=== Required action ===
All pictures are to be dropped, and the remaining data set down exactly.

──────── Excerpted records ────────

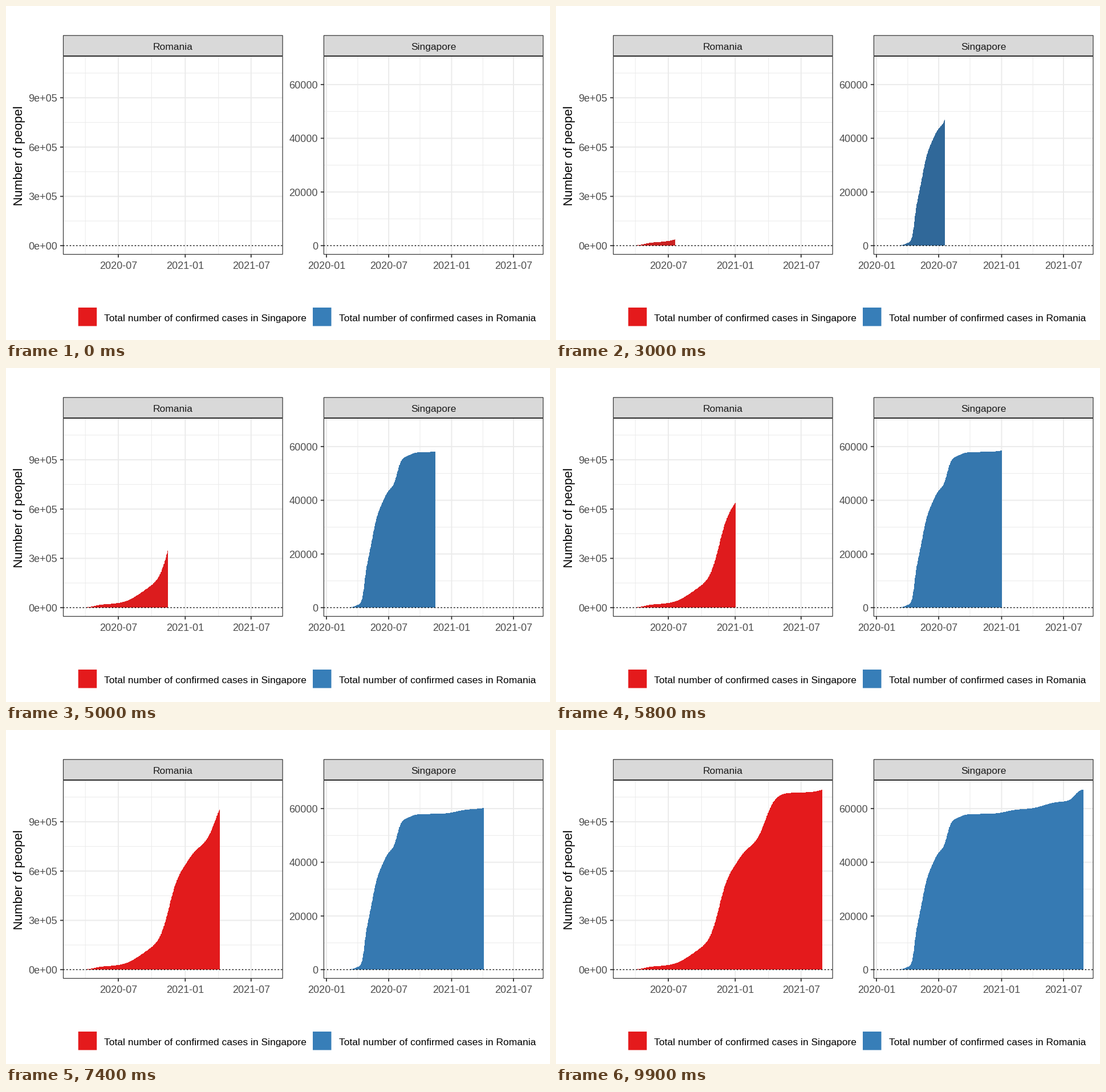
These frames come from a looping animation (954 px wide and 587 px high, 10000 ms). A matplotlib script:

```python
import numpy as np
import matplotlib.pyplot as plt
from matplotlib.animation import FuncAnimation
from matplotlib.patches import Polygon, Rectangle

W, H, DPI = 954, 587, 64
FRAMES, INTERVAL = 100, 100
FIRST_DAY, LAST_DAY = 22, 605            # days since 2020-01-01
START, DAYS_PER_FRAME = 23.3, 5.913
BASE_Y = 421.2
STRIP_TOP, STRIP_BOTTOM = 51.8, 87.5
PANEL_TOP, PANEL_BOTTOM, PANEL_WIDTH = 88.5, 436.5, 384.6
RED, BLUE = "#E41A1C", "#377EB8"
INK, AXIS_TEXT, GRID = "#333333", "#4D4D4D", "#EBEBEB"
HALF_YEARS = {"2020-01": 0, "2020-07": 182, "2021-01": 366, "2021-07": 547}

plt.rcParams["font.family"] = "Liberation Sans"
fig = plt.figure(figsize=(W / DPI, H / DPI), dpi=DPI, facecolor="white")
ax = fig.add_axes([0, 0, 1, 1])
ax.set_xlim(0, W)
ax.set_ylim(H, 0)
ax.axis("off")


def pt(px):
    return px * 72 / DPI


def line(x0, y0, x1, y1, color, width, z, **kw):
    ax.plot([x0, x1], [y0, y1], color=color, lw=pt(width), zorder=z,
            solid_capstyle="butt", snap=False, **kw)


def label(x, y, s, size=18, color=AXIS_TEXT, ha="center", **kw):
    ax.text(x, y, s, fontsize=pt(size), color=color, ha=ha, va="baseline",
            zorder=8, **kw)


def box(x0, y0, x1, y1, **kw):
    ax.add_patch(Rectangle((x0, y0), x1 - x0, y1 - y0, zorder=6, snap=False,
                           **kw))


def total_cases(waves):
    """Sum of logistic waves, each (thousands of cases, middle day, spread)."""
    days = np.arange(FIRST_DAY, LAST_DAY + 1)
    return sum(size / (1 + np.exp((mid - days) / spread))
               for size, mid, spread in waves)


class Panel:
    def __init__(self, left, title, waves, x0, per_day, per_k, color, dark):
        self.left, self.right = left, left + PANEL_WIDTH
        self.x0, self.per_day = x0, per_day
        self.color, self.dark = np.array(color) / 255, np.array(dark) / 255
        self.tops = np.round(BASE_Y - total_cases(waves) * per_k)
        self.area = Polygon(np.zeros((3, 2)), closed=True, lw=0,
                            antialiased=False, zorder=3)
        ax.add_patch(self.area)
        box(left, STRIP_TOP, self.right, STRIP_BOTTOM, fc="#D9D9D9", ec=INK,
            lw=pt(1.2))
        box(left, PANEL_TOP, self.right, PANEL_BOTTOM, fc="none", ec=INK,
            lw=pt(1.2))
        label((left + self.right) / 2, 77, title, 17.4, "#1A1A1A")
        line(left, BASE_Y, self.right, BASE_Y, "black", 1.5, 4,
             ls=(0, (1.3, 2.5)), dash_capstyle="butt")

    def x(self, day):
        return self.x0 + self.per_day * day

    def grid_y(self, step, names):
        for k, name in enumerate(names):
            y = BASE_Y - step * k
            line(self.left, y, self.right, y, GRID, 2, 1)
            line(self.left, y - step / 2, self.right, y - step / 2, GRID, 1, 1)
            line(self.left - 5.5, y, self.left, y, INK, 1.8, 5)
            label(self.left - 10.5, y + 6.7, name, ha="right")

    def grid_x(self):
        for name, day in HALF_YEARS.items():
            major, minor = self.x(day), self.x(day + 91.5)
            if major > self.left:
                line(major, PANEL_TOP, major, PANEL_BOTTOM, GRID, 2, 1)
                line(major, PANEL_BOTTOM, major, PANEL_BOTTOM + 5.5, INK, 1.8, 5)
                label(major, 462, name)
            if minor < self.right:
                line(minor, PANEL_TOP, minor, PANEL_BOTTOM, GRID, 1, 1)

    def grow(self, day, shade):
        n = day - FIRST_DAY + 1
        edges = np.round(self.x(np.arange(n + 1) + FIRST_DAY - .5))
        base = round(BASE_Y)
        ys = np.concatenate([[base], np.repeat(self.tops[:n], 2), [base]])
        self.area.set_xy(np.column_stack([np.repeat(edges, 2), ys]))
        self.area.set_facecolor(self.color * (1 - shade) + self.dark * shade)


ROMANIA = [(20, 117, 10), (125, 240, 22), (480, 322, 14), (120, 378, 12),
           (333, 449, 14), (46, 612, 15)]
SINGAPORE = [(.8, 82, 5), (12.2, 111, 3.5), (25.5, 134, 9.5), (6, 170, 7),
             (11.5, 207, 6), (2, 245, 9), (1.8, 380, 16), (2.9, 490, 18),
             (4.6, 580, 8)]

romania = Panel(100.5, "Romania", ROMANIA, 80.8, .638, .2888,
                (228, 26, 28), (70, 70, 60))
singapore = Panel(557.4, "Singapore", SINGAPORE, 562, .5996, 4.718,
                  (54, 122, 179), (15, 15, 20))
panels = (romania, singapore)

romania.grid_y(86.65, ("0e+00", "3e+05", "6e+05", "9e+05"))
singapore.grid_y(94.36, ("0", "20000", "40000", "60000"))
for p in panels:
    p.grid_x()

label(29.5, 351, "Number of peopel", 22.1, "black", "left", rotation=90,
      rotation_mode="anchor")
for x, color, country in ((126.7, RED, "Singapore"), (538, BLUE, "Romania")):
    box(x, 530, x + 32.5, 562.5, fc=color, ec="none")
    label(x + 45.5, 554, "Total number of confirmed cases in " + country,
          17.4, "black", "left")


def update(frame):
    day = min(LAST_DAY, int(START + DAYS_PER_FRAME * frame))
    shade = np.exp(-.06 * frame)         # fills begin dark and clear up
    for p in panels:
        p.grow(day, shade)
    return [p.area for p in panels]


anim = FuncAnimation(fig, update, frames=FRAMES, interval=INTERVAL,
                     repeat=True, repeat_delay=0, blit=False)
plt.show()
```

────────

=== Result of the exercise ===
These frames come from a looping animation (954 px wide and 587 px high, 10000 ms). A matplotlib script:

```python
import numpy as np
import matplotlib.pyplot as plt
from matplotlib.animation import FuncAnimation
from matplotlib.patches import Polygon, Rectangle

W, H, DPI = 954, 587, 64
FRAMES, INTERVAL = 100, 100
FIRST_DAY, LAST_DAY = 22, 605            # days since 2020-01-01
START, DAYS_PER_FRAME = 23.3, 5.913
BASE_Y = 421.2
STRIP_TOP, STRIP_BOTTOM = 51.8, 87.5
PANEL_TOP, PANEL_BOTTOM, PANEL_WIDTH = 88.5, 436.5, 384.6
RED, BLUE = "#E41A1C", "#377EB8"
INK, AXIS_TEXT, GRID = "#333333", "#4D4D4D", "#EBEBEB"
HALF_YEARS = {"2020-01": 0, "2020-07": 182, "2021-01": 366, "2021-07": 547}

plt.rcParams["font.family"] = "Liberation Sans"
fig = plt.figure(figsize=(W / DPI, H / DPI), dpi=DPI, facecolor="white")
ax = fig.add_axes([0, 0, 1, 1])
ax.set_xlim(0, W)
ax.set_ylim(H, 0)
ax.axis("off")


def pt(px):
    return px * 72 / DPI


def line(x0, y0, x1, y1, color, width, z, **kw):
    ax.plot([x0, x1], [y0, y1], color=color, lw=pt(width), zorder=z,
            solid_capstyle="butt", snap=False, **kw)


def label(x, y, s, size=18, color=AXIS_TEXT, ha="center", **kw):
    ax.text(x, y, s, fontsize=pt(size), color=color, ha=ha, va="baseline",
            zorder=8, **kw)


def box(x0, y0, x1, y1, **kw):
    ax.add_patch(Rectangle((x0, y0), x1 - x0, y1 - y0, zorder=6, snap=False,
                           **kw))


def total_cases(waves):
    """Sum of logistic waves, each (thousands of cases, middle day, spread)."""
    days = np.arange(FIRST_DAY, LAST_DAY + 1)
    return sum(size / (1 + np.exp((mid - days) / spread))
               for size, mid, spread in waves)


class Panel:
    def __init__(self, left, title, waves, x0, per_day, per_k, color, dark):
        self.left, self.right = left, left + PANEL_WIDTH
        self.x0, self.per_day = x0, per_day
        self.color, self.dark = np.array(color) / 255, np.array(dark) / 255
        self.tops = np.round(BASE_Y - total_cases(waves) * per_k)
        self.area = Polygon(np.zeros((3, 2)), closed=True, lw=0,
                            antialiased=False, zorder=3)
        ax.add_patch(self.area)
        box(left, STRIP_TOP, self.right, STRIP_BOTTOM, fc="#D9D9D9", ec=INK,
            lw=pt(1.2))
        box(left, PANEL_TOP, self.right, PANEL_BOTTOM, fc="none", ec=INK,
            lw=pt(1.2))
        label((left + self.right) / 2, 77, title, 17.4, "#1A1A1A")
        line(left, BASE_Y, self.right, BASE_Y, "black", 1.5, 4,
             ls=(0, (1.3, 2.5)), dash_capstyle="butt")

    def x(self, day):
        return self.x0 + self.per_day * day

    def grid_y(self, step, names):
        for k, name in enumerate(names):
            y = BASE_Y - step * k
            line(self.left, y, self.right, y, GRID, 2, 1)
            line(self.left, y - step / 2, self.right, y - step / 2, GRID, 1, 1)
            line(self.left - 5.5, y, self.left, y, INK, 1.8, 5)
            label(self.left - 10.5, y + 6.7, name, ha="right")

    def grid_x(self):
        for name, day in HALF_YEARS.items():
            major, minor = self.x(day), self.x(day + 91.5)
            if major > self.left:
                line(major, PANEL_TOP, major, PANEL_BOTTOM, GRID, 2, 1)
                line(major, PANEL_BOTTOM, major, PANEL_BOTTOM + 5.5, INK, 1.8, 5)
                label(major, 462, name)
            if minor < self.right:
                line(minor, PANEL_TOP, minor, PANEL_BOTTOM, GRID, 1, 1)

    def grow(self, day, shade):
        n = day - FIRST_DAY + 1
        edges = np.round(self.x(np.arange(n + 1) + FIRST_DAY - .5))
        base = round(BASE_Y)
        ys = np.concatenate([[base], np.repeat(self.tops[:n], 2), [base]])
        self.area.set_xy(np.column_stack([np.repeat(edges, 2), ys]))
        self.area.set_facecolor(self.color * (1 - shade) + self.dark * shade)


ROMANIA = [(20, 117, 10), (125, 240, 22), (480, 322, 14), (120, 378, 12),
           (333, 449, 14), (46, 612, 15)]
SINGAPORE = [(.8, 82, 5), (12.2, 111, 3.5), (25.5, 134, 9.5), (6, 170, 7),
             (11.5, 207, 6), (2, 245, 9), (1.8, 380, 16), (2.9, 490, 18),
             (4.6, 580, 8)]

romania = Panel(100.5, "Romania", ROMANIA, 80.8, .638, .2888,
                (228, 26, 28), (70, 70, 60))
singapore = Panel(557.4, "Singapore", SINGAPORE, 562, .5996, 4.718,
                  (54, 122, 179), (15, 15, 20))
panels = (romania, singapore)

romania.grid_y(86.65, ("0e+00", "3e+05", "6e+05", "9e+05"))
singapore.grid_y(94.36, ("0", "20000", "40000", "60000"))
for p in panels:
    p.grid_x()

label(29.5, 351, "Number of peopel", 22.1, "black", "left", rotation=90,
      rotation_mode="anchor")
for x, color, country in ((126.7, RED, "Singapore"), (538, BLUE, "Romania")):
    box(x, 530, x + 32.5, 562.5, fc=color, ec="none")
    label(x + 45.5, 554, "Total number of confirmed cases in " + country,
          17.4, "black", "left")


def update(frame):
    day = min(LAST_DAY, int(START + DAYS_PER_FRAME * frame))
    shade = np.exp(-.06 * frame)         # fills begin dark and clear up
    for p in panels:
        p.grow(day, shade)
    return [p.area for p in panels]


anim = FuncAnimation(fig, update, frames=FRAMES, interval=INTERVAL,
                     repeat=True, repeat_delay=0, blit=False)
plt.show()
```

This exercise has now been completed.